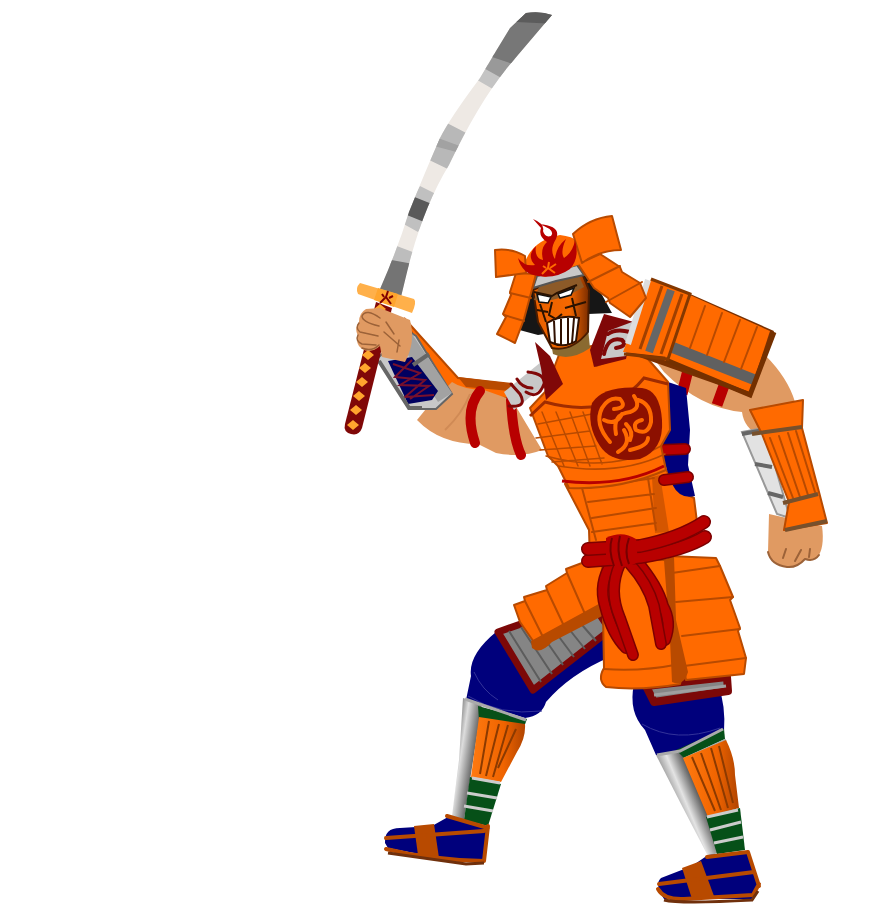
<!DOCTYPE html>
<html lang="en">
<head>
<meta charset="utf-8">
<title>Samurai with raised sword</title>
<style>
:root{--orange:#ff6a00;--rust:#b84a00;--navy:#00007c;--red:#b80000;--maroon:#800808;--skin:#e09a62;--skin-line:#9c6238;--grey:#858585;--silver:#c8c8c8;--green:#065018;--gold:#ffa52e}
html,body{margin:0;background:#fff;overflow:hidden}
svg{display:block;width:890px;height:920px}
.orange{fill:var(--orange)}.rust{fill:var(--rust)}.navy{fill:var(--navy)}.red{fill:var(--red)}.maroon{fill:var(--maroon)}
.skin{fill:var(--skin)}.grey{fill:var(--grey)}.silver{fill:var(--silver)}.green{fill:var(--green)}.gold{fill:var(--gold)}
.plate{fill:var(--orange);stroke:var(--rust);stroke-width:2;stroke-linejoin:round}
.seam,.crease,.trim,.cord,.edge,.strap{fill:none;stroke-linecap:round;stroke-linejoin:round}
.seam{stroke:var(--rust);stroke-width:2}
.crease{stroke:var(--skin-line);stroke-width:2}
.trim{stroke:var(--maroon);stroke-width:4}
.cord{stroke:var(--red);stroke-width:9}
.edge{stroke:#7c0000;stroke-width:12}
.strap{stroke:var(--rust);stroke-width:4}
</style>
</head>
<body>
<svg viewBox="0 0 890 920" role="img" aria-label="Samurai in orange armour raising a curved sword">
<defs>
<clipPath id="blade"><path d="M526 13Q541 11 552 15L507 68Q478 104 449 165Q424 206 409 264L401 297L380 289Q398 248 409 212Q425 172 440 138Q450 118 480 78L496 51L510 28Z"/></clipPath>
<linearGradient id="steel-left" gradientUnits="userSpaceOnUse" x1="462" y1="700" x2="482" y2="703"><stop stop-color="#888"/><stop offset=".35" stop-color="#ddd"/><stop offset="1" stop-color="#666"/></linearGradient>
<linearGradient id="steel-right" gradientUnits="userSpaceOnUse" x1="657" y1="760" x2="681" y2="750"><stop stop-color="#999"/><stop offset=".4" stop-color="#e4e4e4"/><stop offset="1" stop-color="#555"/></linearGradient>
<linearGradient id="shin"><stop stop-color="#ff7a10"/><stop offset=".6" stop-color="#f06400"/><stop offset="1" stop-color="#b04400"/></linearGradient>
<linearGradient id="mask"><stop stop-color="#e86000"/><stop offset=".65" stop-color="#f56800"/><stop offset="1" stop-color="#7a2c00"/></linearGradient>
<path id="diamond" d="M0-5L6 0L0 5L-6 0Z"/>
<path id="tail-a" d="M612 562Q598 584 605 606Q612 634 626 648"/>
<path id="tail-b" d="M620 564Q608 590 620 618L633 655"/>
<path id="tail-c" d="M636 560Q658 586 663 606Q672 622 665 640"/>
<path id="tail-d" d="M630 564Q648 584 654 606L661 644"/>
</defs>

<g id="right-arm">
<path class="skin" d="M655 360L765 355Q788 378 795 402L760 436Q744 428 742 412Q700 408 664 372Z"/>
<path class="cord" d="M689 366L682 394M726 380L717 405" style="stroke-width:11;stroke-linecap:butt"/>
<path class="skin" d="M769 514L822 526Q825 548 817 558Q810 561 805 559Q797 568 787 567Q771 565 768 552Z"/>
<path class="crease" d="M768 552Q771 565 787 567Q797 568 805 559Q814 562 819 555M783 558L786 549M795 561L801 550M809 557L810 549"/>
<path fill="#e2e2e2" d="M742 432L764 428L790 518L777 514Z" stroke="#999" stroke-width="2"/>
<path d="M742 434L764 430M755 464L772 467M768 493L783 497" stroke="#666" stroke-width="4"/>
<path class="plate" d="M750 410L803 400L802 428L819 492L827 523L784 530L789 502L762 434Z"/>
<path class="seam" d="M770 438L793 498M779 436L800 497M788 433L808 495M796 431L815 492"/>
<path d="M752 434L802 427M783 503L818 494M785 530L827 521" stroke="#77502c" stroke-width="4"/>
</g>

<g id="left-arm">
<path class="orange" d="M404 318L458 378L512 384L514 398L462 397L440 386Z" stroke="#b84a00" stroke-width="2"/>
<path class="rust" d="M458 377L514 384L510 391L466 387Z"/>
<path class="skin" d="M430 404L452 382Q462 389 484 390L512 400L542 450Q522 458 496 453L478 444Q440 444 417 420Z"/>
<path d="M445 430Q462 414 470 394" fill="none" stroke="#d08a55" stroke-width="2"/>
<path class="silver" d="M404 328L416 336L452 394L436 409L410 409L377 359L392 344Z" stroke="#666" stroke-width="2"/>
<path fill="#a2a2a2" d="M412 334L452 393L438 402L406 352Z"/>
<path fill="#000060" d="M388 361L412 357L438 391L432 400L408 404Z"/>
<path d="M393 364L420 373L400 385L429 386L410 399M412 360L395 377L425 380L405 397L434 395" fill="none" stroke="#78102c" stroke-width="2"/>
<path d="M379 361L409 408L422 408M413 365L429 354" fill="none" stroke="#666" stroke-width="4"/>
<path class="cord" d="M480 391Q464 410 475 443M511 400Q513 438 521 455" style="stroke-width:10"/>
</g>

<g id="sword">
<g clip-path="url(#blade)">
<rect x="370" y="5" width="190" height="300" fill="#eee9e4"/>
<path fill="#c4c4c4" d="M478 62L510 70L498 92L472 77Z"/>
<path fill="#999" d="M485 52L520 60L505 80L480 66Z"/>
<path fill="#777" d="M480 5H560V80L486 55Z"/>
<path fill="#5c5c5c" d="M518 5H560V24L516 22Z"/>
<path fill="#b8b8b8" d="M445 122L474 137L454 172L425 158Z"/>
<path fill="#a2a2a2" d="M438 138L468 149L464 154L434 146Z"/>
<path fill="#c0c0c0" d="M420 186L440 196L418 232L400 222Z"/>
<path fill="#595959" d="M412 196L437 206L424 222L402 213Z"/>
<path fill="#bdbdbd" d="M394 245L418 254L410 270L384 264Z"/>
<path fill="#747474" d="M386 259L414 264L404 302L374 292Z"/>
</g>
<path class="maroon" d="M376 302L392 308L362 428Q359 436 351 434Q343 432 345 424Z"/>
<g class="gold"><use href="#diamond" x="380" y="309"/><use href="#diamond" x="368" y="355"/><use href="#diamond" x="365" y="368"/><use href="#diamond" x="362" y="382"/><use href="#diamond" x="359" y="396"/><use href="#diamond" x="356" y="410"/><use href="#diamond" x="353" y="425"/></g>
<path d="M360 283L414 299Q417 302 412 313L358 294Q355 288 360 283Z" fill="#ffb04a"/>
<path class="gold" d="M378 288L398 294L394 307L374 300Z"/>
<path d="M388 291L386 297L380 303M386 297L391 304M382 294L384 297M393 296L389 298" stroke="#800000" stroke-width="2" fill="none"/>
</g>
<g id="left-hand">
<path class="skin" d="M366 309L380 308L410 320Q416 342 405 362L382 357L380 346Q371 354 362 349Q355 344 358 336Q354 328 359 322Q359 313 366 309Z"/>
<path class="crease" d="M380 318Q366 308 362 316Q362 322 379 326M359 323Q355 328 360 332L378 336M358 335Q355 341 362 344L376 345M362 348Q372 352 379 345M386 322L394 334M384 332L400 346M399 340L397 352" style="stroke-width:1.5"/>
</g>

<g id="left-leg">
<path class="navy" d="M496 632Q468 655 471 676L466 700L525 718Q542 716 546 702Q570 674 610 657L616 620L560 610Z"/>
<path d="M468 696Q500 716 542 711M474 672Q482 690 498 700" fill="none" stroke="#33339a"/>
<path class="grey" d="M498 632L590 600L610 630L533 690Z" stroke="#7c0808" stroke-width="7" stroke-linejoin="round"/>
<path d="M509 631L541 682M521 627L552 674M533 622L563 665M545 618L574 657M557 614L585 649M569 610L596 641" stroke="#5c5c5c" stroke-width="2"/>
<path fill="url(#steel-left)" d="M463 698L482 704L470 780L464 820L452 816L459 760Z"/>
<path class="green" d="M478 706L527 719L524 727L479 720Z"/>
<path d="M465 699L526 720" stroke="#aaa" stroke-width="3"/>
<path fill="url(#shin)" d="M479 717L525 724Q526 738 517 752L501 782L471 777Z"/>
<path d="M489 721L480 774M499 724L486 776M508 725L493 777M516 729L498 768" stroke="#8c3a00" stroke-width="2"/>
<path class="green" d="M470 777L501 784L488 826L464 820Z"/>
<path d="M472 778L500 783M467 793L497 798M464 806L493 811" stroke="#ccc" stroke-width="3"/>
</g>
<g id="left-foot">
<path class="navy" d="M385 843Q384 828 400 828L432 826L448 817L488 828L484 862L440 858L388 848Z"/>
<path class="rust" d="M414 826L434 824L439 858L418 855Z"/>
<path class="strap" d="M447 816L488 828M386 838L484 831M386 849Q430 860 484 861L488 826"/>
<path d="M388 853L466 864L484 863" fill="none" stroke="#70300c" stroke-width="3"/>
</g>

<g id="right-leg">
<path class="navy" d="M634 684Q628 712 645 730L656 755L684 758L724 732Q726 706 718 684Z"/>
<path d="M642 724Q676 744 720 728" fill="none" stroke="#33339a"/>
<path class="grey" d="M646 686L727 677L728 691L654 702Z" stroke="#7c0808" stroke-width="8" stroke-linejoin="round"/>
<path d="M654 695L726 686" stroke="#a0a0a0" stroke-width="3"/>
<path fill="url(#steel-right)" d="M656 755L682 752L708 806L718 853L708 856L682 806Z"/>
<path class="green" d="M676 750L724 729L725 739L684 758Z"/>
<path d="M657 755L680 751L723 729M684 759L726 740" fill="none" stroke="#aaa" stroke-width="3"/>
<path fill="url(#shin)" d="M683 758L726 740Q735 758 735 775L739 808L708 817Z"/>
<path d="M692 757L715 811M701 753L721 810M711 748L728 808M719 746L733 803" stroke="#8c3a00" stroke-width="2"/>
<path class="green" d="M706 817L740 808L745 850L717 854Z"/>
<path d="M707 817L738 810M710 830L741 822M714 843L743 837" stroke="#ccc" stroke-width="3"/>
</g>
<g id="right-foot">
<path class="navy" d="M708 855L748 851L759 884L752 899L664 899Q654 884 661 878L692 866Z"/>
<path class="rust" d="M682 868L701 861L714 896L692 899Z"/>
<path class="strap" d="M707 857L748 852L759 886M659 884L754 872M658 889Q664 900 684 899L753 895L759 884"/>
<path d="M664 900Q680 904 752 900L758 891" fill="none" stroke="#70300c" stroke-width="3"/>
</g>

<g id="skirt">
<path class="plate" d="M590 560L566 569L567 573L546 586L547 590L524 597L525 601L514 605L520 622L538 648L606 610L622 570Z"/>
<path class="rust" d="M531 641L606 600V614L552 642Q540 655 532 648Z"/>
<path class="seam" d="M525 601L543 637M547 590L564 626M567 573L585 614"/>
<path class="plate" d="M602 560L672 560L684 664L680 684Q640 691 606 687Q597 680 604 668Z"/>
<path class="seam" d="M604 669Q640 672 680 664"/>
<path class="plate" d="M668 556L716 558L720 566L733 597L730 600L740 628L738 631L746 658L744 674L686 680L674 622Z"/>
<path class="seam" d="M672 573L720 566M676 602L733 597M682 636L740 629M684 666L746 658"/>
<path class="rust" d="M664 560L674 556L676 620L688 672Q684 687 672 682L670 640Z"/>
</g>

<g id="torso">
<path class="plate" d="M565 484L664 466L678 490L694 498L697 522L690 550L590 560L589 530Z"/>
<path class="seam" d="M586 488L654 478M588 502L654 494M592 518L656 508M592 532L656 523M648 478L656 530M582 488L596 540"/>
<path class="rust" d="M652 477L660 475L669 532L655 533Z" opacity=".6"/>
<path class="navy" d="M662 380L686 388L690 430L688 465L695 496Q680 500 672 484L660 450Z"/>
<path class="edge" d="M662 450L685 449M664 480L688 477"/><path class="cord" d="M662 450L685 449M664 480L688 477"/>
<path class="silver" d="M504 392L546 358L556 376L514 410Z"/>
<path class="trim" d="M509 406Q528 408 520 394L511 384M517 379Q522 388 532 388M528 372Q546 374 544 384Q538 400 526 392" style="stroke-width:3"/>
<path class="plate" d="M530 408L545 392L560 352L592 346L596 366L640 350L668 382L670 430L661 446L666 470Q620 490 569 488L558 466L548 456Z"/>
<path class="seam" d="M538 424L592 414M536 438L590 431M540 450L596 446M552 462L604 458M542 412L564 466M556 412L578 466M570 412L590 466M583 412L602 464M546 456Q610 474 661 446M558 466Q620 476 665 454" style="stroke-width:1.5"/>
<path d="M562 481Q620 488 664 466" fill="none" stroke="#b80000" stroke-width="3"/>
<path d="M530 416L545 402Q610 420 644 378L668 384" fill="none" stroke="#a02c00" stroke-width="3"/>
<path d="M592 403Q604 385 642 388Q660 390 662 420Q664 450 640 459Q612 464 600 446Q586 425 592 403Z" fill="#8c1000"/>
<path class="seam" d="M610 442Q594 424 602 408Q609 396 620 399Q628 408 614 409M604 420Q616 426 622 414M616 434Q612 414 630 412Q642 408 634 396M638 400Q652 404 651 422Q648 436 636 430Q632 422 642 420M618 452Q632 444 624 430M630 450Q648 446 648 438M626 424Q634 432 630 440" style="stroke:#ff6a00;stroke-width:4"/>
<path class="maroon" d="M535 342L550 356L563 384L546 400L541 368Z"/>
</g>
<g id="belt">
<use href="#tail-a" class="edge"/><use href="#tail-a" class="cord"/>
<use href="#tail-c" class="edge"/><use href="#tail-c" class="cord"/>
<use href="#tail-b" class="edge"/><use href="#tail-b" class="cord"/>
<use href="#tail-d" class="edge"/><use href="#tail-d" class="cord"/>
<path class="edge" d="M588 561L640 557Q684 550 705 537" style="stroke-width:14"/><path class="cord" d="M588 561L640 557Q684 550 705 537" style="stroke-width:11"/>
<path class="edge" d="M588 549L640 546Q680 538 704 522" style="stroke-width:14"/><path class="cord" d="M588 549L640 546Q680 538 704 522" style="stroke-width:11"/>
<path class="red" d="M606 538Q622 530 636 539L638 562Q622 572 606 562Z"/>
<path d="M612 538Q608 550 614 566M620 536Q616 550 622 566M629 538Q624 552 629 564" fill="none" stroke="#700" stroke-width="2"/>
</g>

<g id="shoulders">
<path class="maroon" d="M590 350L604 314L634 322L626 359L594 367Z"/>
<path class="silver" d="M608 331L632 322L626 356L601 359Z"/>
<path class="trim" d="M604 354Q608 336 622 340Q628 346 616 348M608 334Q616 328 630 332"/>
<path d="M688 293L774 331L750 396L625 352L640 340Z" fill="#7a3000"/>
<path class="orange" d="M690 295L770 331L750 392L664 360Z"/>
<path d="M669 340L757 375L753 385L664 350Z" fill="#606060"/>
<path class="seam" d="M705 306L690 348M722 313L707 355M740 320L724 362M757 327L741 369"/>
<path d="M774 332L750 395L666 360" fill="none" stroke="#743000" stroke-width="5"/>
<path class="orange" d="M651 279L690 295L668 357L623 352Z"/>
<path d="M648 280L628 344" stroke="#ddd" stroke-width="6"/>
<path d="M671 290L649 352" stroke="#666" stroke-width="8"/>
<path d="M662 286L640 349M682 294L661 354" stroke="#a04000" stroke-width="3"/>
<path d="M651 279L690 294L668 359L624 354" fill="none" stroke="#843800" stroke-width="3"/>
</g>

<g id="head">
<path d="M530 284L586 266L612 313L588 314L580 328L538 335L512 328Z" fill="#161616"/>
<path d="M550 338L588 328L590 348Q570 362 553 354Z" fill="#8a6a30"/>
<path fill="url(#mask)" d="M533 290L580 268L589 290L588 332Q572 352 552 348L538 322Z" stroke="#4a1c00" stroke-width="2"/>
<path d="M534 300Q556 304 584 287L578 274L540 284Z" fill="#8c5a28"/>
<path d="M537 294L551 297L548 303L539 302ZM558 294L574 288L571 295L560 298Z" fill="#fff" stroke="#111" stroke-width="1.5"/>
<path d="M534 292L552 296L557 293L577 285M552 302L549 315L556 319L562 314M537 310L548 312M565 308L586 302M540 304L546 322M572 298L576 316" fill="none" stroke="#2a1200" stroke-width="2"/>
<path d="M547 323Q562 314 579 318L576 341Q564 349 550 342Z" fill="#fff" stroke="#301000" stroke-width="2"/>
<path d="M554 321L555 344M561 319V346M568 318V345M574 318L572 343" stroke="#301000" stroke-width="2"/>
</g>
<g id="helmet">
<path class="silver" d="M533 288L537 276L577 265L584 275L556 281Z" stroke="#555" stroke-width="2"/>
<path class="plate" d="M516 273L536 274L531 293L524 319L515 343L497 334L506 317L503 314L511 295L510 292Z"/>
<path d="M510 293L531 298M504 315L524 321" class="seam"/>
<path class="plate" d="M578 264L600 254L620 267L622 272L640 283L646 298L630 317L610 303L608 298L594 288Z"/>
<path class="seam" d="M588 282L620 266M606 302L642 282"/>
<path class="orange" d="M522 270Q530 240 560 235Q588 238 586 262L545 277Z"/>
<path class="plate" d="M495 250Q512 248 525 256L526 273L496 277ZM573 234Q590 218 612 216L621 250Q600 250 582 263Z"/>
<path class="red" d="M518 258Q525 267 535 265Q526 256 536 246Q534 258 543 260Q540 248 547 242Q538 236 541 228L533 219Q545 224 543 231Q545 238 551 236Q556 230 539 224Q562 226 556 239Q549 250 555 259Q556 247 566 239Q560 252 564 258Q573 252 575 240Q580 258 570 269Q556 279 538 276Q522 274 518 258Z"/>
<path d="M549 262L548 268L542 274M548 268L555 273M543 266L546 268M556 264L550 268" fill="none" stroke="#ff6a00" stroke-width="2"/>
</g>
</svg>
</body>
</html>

####

Task objective.
In the lines above, spot each one that contains the word "right" and copy it.

Answer section.
<linearGradient id="steel-right" gradientUnits="userSpaceOnUse" x1="657" y1="760" x2="681" y2="750"><stop stop-color="#999"/><stop offset=".4" stop-color="#e4e4e4"/><stop offset="1" stop-color="#555"/></linearGradient>
<g id="right-arm">
<g id="right-leg">
<path fill="url(#steel-right)" d="M656 755L682 752L708 806L718 853L708 856L682 806Z"/>
<g id="right-foot">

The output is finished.